Mayor Greg Verga and the City of Gloucester report that a temporary ban on all non-essential outdoor water use is being extended until the end of September due to continuing drought conditions.
The City implemented a two-week ban on all non-essential outdoor water use beginning on Sept. 1.
The ban is now being extended until September 30th. Despite some recent rainfall, drought conditions persist and the City's water capacity remains at just 51 percent. The status of the ban will be reevaluated on September 30th.
"I would like to ask all Gloucester residents, whether they use city water or have private wells, to help us preserve our natural resources during this critical drought period," said Mayor Verga. "I appreciate residents' cooperation and understanding of these necessary restrictions. We intend to keep this ban in place for as short a time as possible, but despite some recent rainfall, conditions remain critical, and we cannot responsibly lift the ban at this time."
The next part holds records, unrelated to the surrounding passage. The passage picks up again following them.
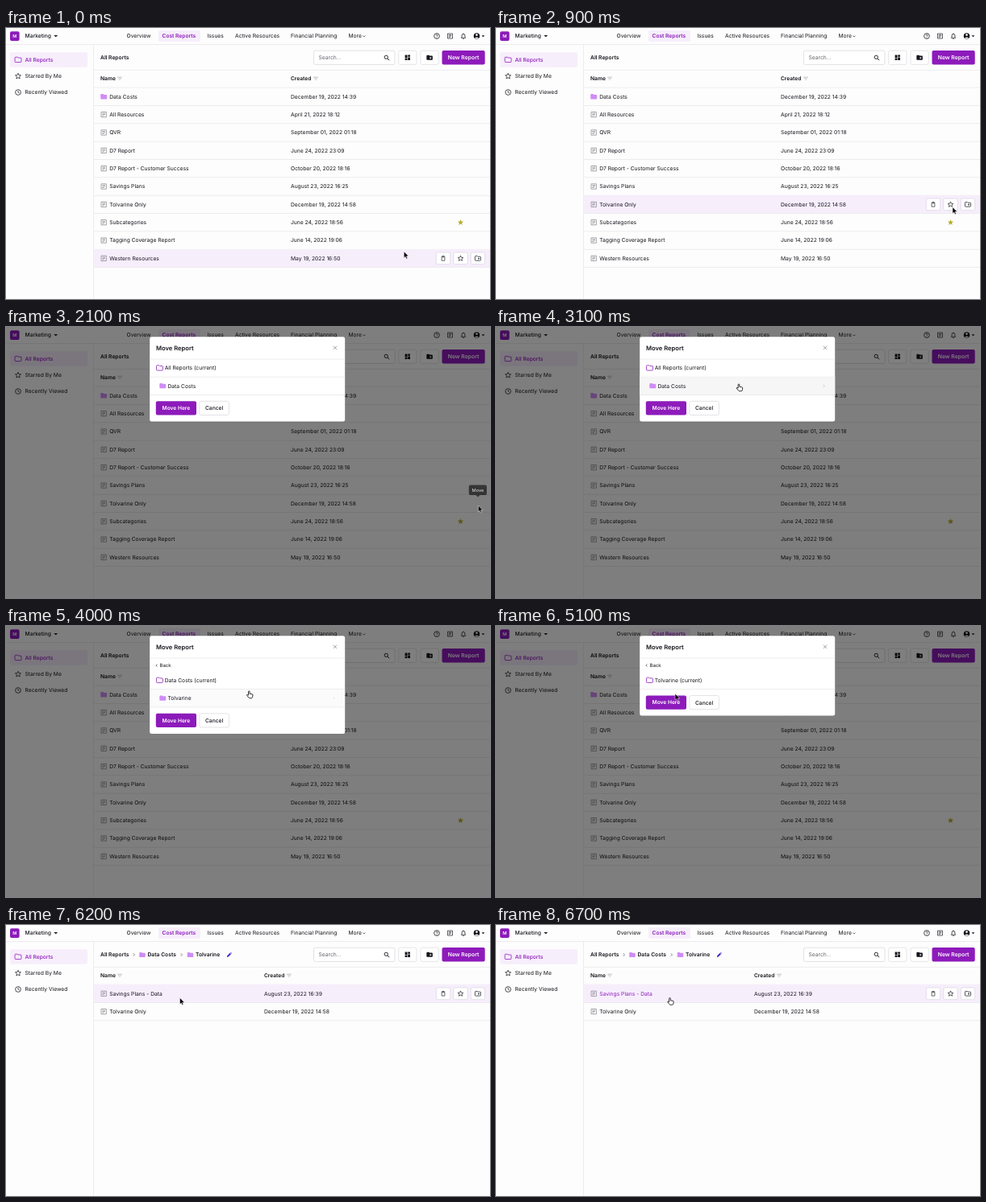
Write an HTML page that moves like this. It is 600x337 px and loops after 7.1 s.

```html
<!DOCTYPE html>
<html lang="en">
<head>
<meta charset="utf-8">
<title>Move a report into a folder</title>
<style>
html, body { margin: 0; width: 100%; height: 100%; overflow: hidden; background: #fdfdfd; }
svg { display: block; width: 100%; height: 100%; }
text { font-family: Inter, "Open Sans", sans-serif; text-rendering: geometricPrecision; white-space: pre; }
</style>
</head>
<body>
<svg id="stage" viewBox="0 0 600 337"></svg>
<script>
const LOOP = 7100, STEP = 100;
const PURPLE = '#8d1bbb', TINT = '#f7eefc', INK = '#15151c', LINE = '#e6e6e8', FOLDER = '#d08cf6';
const VENDOR = 'Tolvarine';
const stage = document.getElementById('stage');

const reports = [
  ['Data Costs', 'December 19, 2022 14:39'],
  ['All Resources', 'April 21, 2022 18:12'],
  ['QVR', 'September 01, 2022 01:18'],
  ['D7 Report', 'June 24, 2022 23:09'],
  ['D7 Report - Customer Success', 'October 20, 2022 18:16'],
  ['Savings Plans', 'August 23, 2022 16:25'],
  [VENDOR + ' Only', 'December 19, 2022 14:58'],
  ['Subcategories', 'June 24, 2022 18:56'],
  ['Tagging Coverage Report', 'June 14, 2022 19:06'],
  ['Western Resources', 'May 19, 2022 16:50']
];
const folderReports = [
  ['Savings Plans - Data', 'August 23, 2022 16:39'],
  [VENDOR + ' Only', 'December 19, 2022 14:58']
];
const STARRED = 7, ROW_TOP = 74.1, ROW_H = 22.35;

// Icons on a 24-unit grid
const FOLDER_PATH = 'M10 4H4c-1.1 0-2 .9-2 2v12c0 1.1.9 2 2 2h16c1.1 0 2-.9 2-2V8c0-1.1-.9-2-2-2h-8z';
const PLUS = 'M12 13h6M15 10v6';
const icons = {
  folder: FOLDER_PATH,
  star: 'M12 17.3L18.2 21l-1.7-7L22 9.2l-7.2-.6L12 2 9.2 8.6 2 9.2 7.5 14l-1.7 7z',
  clock: 'M21 12a9 9 0 1 1-18 0a9 9 0 1 1 18 0M12 6.5V12l4 2.5',
  search: 'M16 10a6 6 0 1 1-12 0a6 6 0 1 1 12 0M14.5 14.5L21 21',
  report: 'M3 3h18v18H3zM7 8h10M7 12h10M7 16h6',
  filter: 'M3 7h18M6 12h12M10 17h4',
  grid: 'M3 3h8v10H3zM13 3h8v6h-8zM13 11h8v10h-8zM3 15h8v6H3z',
  trash: 'M6 7h12v14H6zM4.500 4.500h15M9 3h6',
  folderPlus: FOLDER_PATH + PLUS,
  plus: PLUS,
  pen: 'M3 21v-4L14 6l4 4L7 21zM15.500 4.500L17 3l4 4-1.500 1.500z',
  help: 'M21 12a9 9 0 1 1-18 0a9 9 0 1 1 18 0M9 10a3 3 0 1 1 4.500 2.600q-1.500 1-1.500 2M12 16.500v2',
  bell: 'M5 18h14l-2-3v-5a5 5 0 0 0-10 0v5zM12 5V3M10 21h4',
  user: 'M22 12a10 10 0 1 1-20 0a10 10 0 1 1 20 0',
  right: 'M9 5l7 7-7 7',
  left: 'M15 5l-7 7 7 7',
  down: 'M5 9l7 7 7-7',
  caret: 'M3 8h18l-9 9z',
  close: 'M4 4l16 16M20 4L4 20'
};

function text(x, cy, str, { size = 6.72, weight = 400, fill = INK, anchor = 'start' } = {}) {
  return `<text x="${x}" y="${cy + size * .36}" font-size="${size}" font-weight="${weight}" fill="${fill}" text-anchor="${anchor}">${str}</text>`;
}
function box(x, y, w, h, fill, r = 0, stroke = 'none', sw = .7) {
  return `<rect x="${x}" y="${y}" width="${w}" height="${h}" rx="${r}" fill="${fill}" stroke="${stroke}" stroke-width="${sw}"/>`;
}
function icon(name, cx, cy, size, stroke = INK, fill = 'none', sw = 2) {
  const k = size / 24;
  return `<path d="${icons[name]}" transform="translate(${cx - size / 2} ${cy - size / 2}) scale(${k})" fill="${fill}" stroke="${stroke}" stroke-width="${sw}" stroke-linejoin="round"/>`;
}
const solid = (name, cx, cy, size, color) => icon(name, cx, cy, size, 'none', color);
const rule = (x, y, w) => box(x, y - .35, w, .7, LINE);

function topBar() {
  const links = [[149.5, 'Overview'], [249.5, 'Issues'], [284, 'Active Resources'],
    [353, 'Financial Planning'], [424.5, 'More']];
  return rule(0, 20.6, 600) + box(5, 4.3, 11.6, 11.6, PURPLE, 2) +
    text(10.8, 10.1, 'M', { size: 5.5, weight: 600, fill: '#fff', anchor: 'middle' }) +
    text(23.5, 10, 'Marketing', { weight: 500 }) + solid('caret', 61.7, 10, 6.5, INK) +
    box(189, 3, 52, 14, TINT, 2) +
    text(193.5, 10, 'Cost Reports', { weight: 600, fill: PURPLE, size: 6.65 }) +
    links.map(([x, label]) => text(x, 10, label)).join('') +
    icon('down', 444, 10.2, 5, INK, 'none', 3) +
    icon('help', 534, 10, 9) + icon('report', 550.5, 10, 8) + icon('bell', 567, 10, 9) +
    solid('user', 583.5, 10, 9, INK) + '<circle cx="583.5" cy="8.600" r="1.300" fill="#fff"/>' +
    '<path d="M581 12.600q2.500-2 5 0q-2.500 2-5 0" fill="#fff"/>' +
    solid('caret', 591.5, 10.2, 5, INK);
}

function sidebar() {
  return box(108.2, 20.6, .7, 317, LINE) + box(5, 30, 96, 18.8, TINT, 2) +
    icon('folder', 15, 39.4, 9.5, PURPLE) + text(23.5, 39.4, 'All Reports', { weight: 500, fill: PURPLE }) +
    icon('star', 15, 59.8, 8.5) + text(23.5, 59.8, 'Starred By Me') +
    icon('clock', 15, 80, 9) + text(23.5, 80, 'Recently Viewed');
}

function toolbar(inFolder) {
  const bold = { weight: 600 };
  let out = text(117, 37, 'All Reports', bold);
  if (inFolder) {
    out += icon('right', 158.5, 37, 6, '#444', 'none', 2.5) + solid('folder', 169, 37, 9, FOLDER) +
      text(175.5, 37, 'Data Costs', bold) + icon('right', 217.5, 37, 6, '#444', 'none', 2.5) +
      solid('folder', 228.5, 37, 9, FOLDER) + text(235, 37, VENDOR, bold) + solid('pen', 277, 36.8, 8, '#3b22cf');
  }
  return out + box(381.5, 28.2, 100.5, 17.2, '#fff', 2, '#d6d6da') +
    text(387.5, 37, 'Search...', { fill: '#66666e' }) + icon('search', 472, 37, 8.5, INK, 'none', 2.6) +
    box(486.7, 28.2, 22.2, 17.2, '#fff', 2, '#dcdce0') + solid('grid', 497.8, 36.8, 8.5, INK) +
    box(514, 28.2, 22.2, 17.2, '#fff', 2, '#dcdce0') + solid('folder', 525.1, 36.8, 9, INK) +
    icon('plus', 525.1, 36.8, 9, '#fff') +
    box(540.5, 28, 53.2, 17.6, PURPLE, 2) +
    text(567.1, 36.9, 'New Report', { size: 6.85, weight: 600, fill: '#fff', anchor: 'middle' });
}

function rowButtons(cy, starred, ring) {
  const frame = x => box(x - 8.7, cy - 7.4, 17.4, 14.8, '#fff', 2, '#d9d4de');
  return [542, 563.5, 585].map(frame).join('') +
    (ring ? box(576.300, cy - 7.4, 17.4, 14.8, '#fff', 2.500, '#cda2e6', 1.2 + ring) : '') +
    icon('trash', 542, cy, 7.5) + icon('star', 563.5, cy, 8, starred ? '#b8ad2c' : INK, starred ? '#b8ad2c' : 'none') +
    icon('folderPlus', 585, cy, 8.5);
}

function table(rows, inFolder, { hover, linkHover, ring }) {
  const dateX = inFolder ? 320 : 353;
  let out = rule(109, 52.3, 491) + text(117, 63, 'Name', { weight: 600 }) + icon('filter', 141, 62.8, 8, '#aaa') +
    text(dateX, 63, 'Created', { weight: 600, size: 6.6 }) + icon('filter', dateX + 31, 62.8, 8, '#aaa') + rule(109, ROW_TOP, 491);
  rows.forEach(([name, date], i) => {
    const top = ROW_TOP + i * ROW_H, cy = top + ROW_H / 2;
    const starred = !inFolder && i === STARRED;
    if (i === hover) out += box(109, top, 491, ROW_H, TINT);
    out += rule(109, top + ROW_H, 491);
    out += !inFolder && i === 0 ? solid('folder', 121.2, cy, 9.5, FOLDER) : icon('report', 121.2, cy, 8.5, '#77777d', 'none', 1.8);
    out += text(128.2, cy, name, { fill: i === hover && linkHover ? PURPLE : INK }) + text(dateX, cy, date);
    if (i === hover) out += rowButtons(cy, starred, ring);
    else if (starred) out += solid('star', 563.5, cy, 8.5, '#b8ad2c');
  });
  return out;
}

function tooltip(opacity) {
  return `<g opacity="${opacity}">` + box(573.8, 196.4, 22.2, 12.6, '#050505', 2) +
    '<path d="M582.500 209h5l-2.500 2.600z" fill="#050505"/>' +
    text(585, 202.7, 'Move', { size: 5.6, weight: 500, fill: '#fff', anchor: 'middle' }) + '</g>';
}

function dialog({ current, child, back, hover, busy }) {
  const cy = back ? 67.3 : 50.8;
  const childY = cy + 22.4;
  const end = cy + (child ? 33.6 : 11.3);
  const mid = end + 16.5;
  let out = box(178.2, 12.2, 242, end + 33 - 12.2, '#fff', 2.5) +
    text(186, 25.8, 'Move Report', { size: 7.6, weight: 600 }) + icon('close', 408, 25.8, 6.5, '#555') + rule(178.2, 40, 242);
  if (back) out += icon('left', 186.7, 49, 5, INK, 'none', 3) + text(190.5, 49, 'Back', { size: 6 });
  out += icon('folder', 190.5, cy, 9.5, PURPLE) + text(196.7, cy, current + ' (current)') + rule(178.2, cy + 11.3, 242);
  if (child) {
    out += `<g opacity="${hover}">` + box(178.2, cy + 11.6, 242, 22, '#f6f6f7') +
      icon('right', 406.5, childY, 5, '#999', 'none', 2.5) + '</g>' +
      solid('folder', 194.3, childY, 9.5, FOLDER) + text(200.5, childY, child) + rule(178.2, end, 242);
  }
  const mix = (a, b) => Math.round(a + (b - a) * busy);
  const color = `rgb(${mix(141, 139)},${mix(27, 84)},${mix(187, 165)})`;
  return out + box(185.8, mid - 8.6, 50.2, 17.2, color, 2) +
    text(210.9, mid, 'Move Here', { weight: 600, fill: '#fff', anchor: 'middle', size: 6.65 }) +
    box(239.8, mid - 8.6, 36.6, 17.2, '#fff', 2, '#d9d9dd') +
    text(258.1, mid, 'Cancel', { weight: 500, anchor: 'middle' });
}

// time, x, y of the pointer tip
const track = [
  [0, 493.3, 278], [500, 557, 223], [600, 557, 223], [1400, 585.4, 222], [2300, 585.4, 222],
  [2700, 301, 71], [3200, 301, 71], [3600, 301, 76], [3900, 301, 76], [4000, 301.3, 81],
  [4300, 302, 87], [4500, 302, 87], [5100, 222, 84.2], [5200, 215.5, 90.6], [LOOP, 215.5, 90.6]
];
const ramp = (t, a, b) => Math.min(1, Math.max(0, (t - a) / (b - a)));

function pointerAt(t) {
  const i = Math.max(1, track.findIndex(p => p[0] >= t));
  const [t0, x0, y0] = track[i - 1], [t1, x1, y1] = track[i];
  const k = ramp(t, t0, t1), e = k * k * (3 - 2 * k);
  return [x0 + (x1 - x0) * e, y0 + (y1 - y0) * e];
}

function pointer(x, y, hand) {
  const shape = hand
    ? 'M-.8 .8q0-.9 .8-.9t.8 .9v2.400l2.900 .5q1 .2 1 1.200l-.5 2.800q-.2 1-1.200 1h-2.200q-.7 0-1.200-.6l-2.300-2.800q-.3-.9 .7-.8l1.200 .6z'
    : 'M0 0v8l1.800-1.700 1.200 2.700 1.400-.6-1.200-2.600h2.600z';
  return `<path transform="translate(${x} ${y})" d="${shape}" fill="${hand ? '#fff' : '#000'}" stroke="${hand ? '#000' : '#fff'}" stroke-width="${hand ? .8 : .5}" stroke-linejoin="round"/>`;
}

function dialogState(t) {
  if (t < 3200) return { current: 'All Reports', child: 'Data Costs', hover: ramp(t, 2600, 3000) };
  if (t < 4600) return { current: 'Data Costs', child: VENDOR, back: true, hover: ramp(t, 3800, 4300) };
  return { current: VENDOR, back: true, busy: ramp(t, 5600, 6000) };
}

function isHand(t) {
  return [[1000, 2100], [2700, 4600], [5200, 5700], [6300, LOOP]].some(([a, b]) => t >= a && t < b);
}

function draw(t) {
  const [x, y] = pointerAt(t);
  const open = t >= 2100 && t < 6200, inFolder = t >= 6200;
  const hover = open ? -1 : Math.floor((y - ROW_TOP) / ROW_H);
  const ring = t >= 1100 && t < 2100 ? ramp(t, 1700, 1900) * .6 + .01 : 0;
  let out = box(0, 0, 600, 337, '#fdfdfd') + topBar() + sidebar() + toolbar(inFolder) +
    table(inFolder ? folderReports : reports, inFolder, { hover, linkHover: t >= 6300, ring });
  if (open) out += box(0, 0, 600, 337, 'rgba(0,0,0,.5)');
  if (t >= 1200 && t < 2200) out += tooltip(open ? .6 : ramp(t, 1100, 1400));
  if (open) out += dialog({ hover: 0, busy: 0, ...dialogState(t) });
  stage.innerHTML = out + pointer(x, y, isHand(t));
}

const start = performance.now();
let shown = -1;
function tick() {
  const t = Math.floor((performance.now() - start) % LOOP / STEP) * STEP;
  if (t !== shown) draw(shown = t);
  requestAnimationFrame(tick);
}
tick();
</script>
</body>
</html>
```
The Northeast Region of Massachusetts remains in a Level 3 Critical Drought. Per MassDEP, this level of drought warrants such a ban on all non-essential outdoor water use. DEP lists consider “essential” water use as:
for health or safety reasons
for the production of food and fiber
for the maintenance of livestock
to meet the core functions of a business
Failure to adhere to the restrictions can lead to the imposition of fines.
Drought conditions result in dry grass, shrubbery, and forest areas, as well as dry soil conditions, increasing the wildland fire risk. Cape Ann communities have seen multiple brush fires in recent weeks. Brush fires take multiple days to extinguish and exhaust local and regional resources.
All outdoor fires, including the use of outdoor fireplaces, firepits, and chimineas are prohibited during this time of critical drought. Residents are also asked to take care when disposing of combustible materials including the disposal of cigarettes.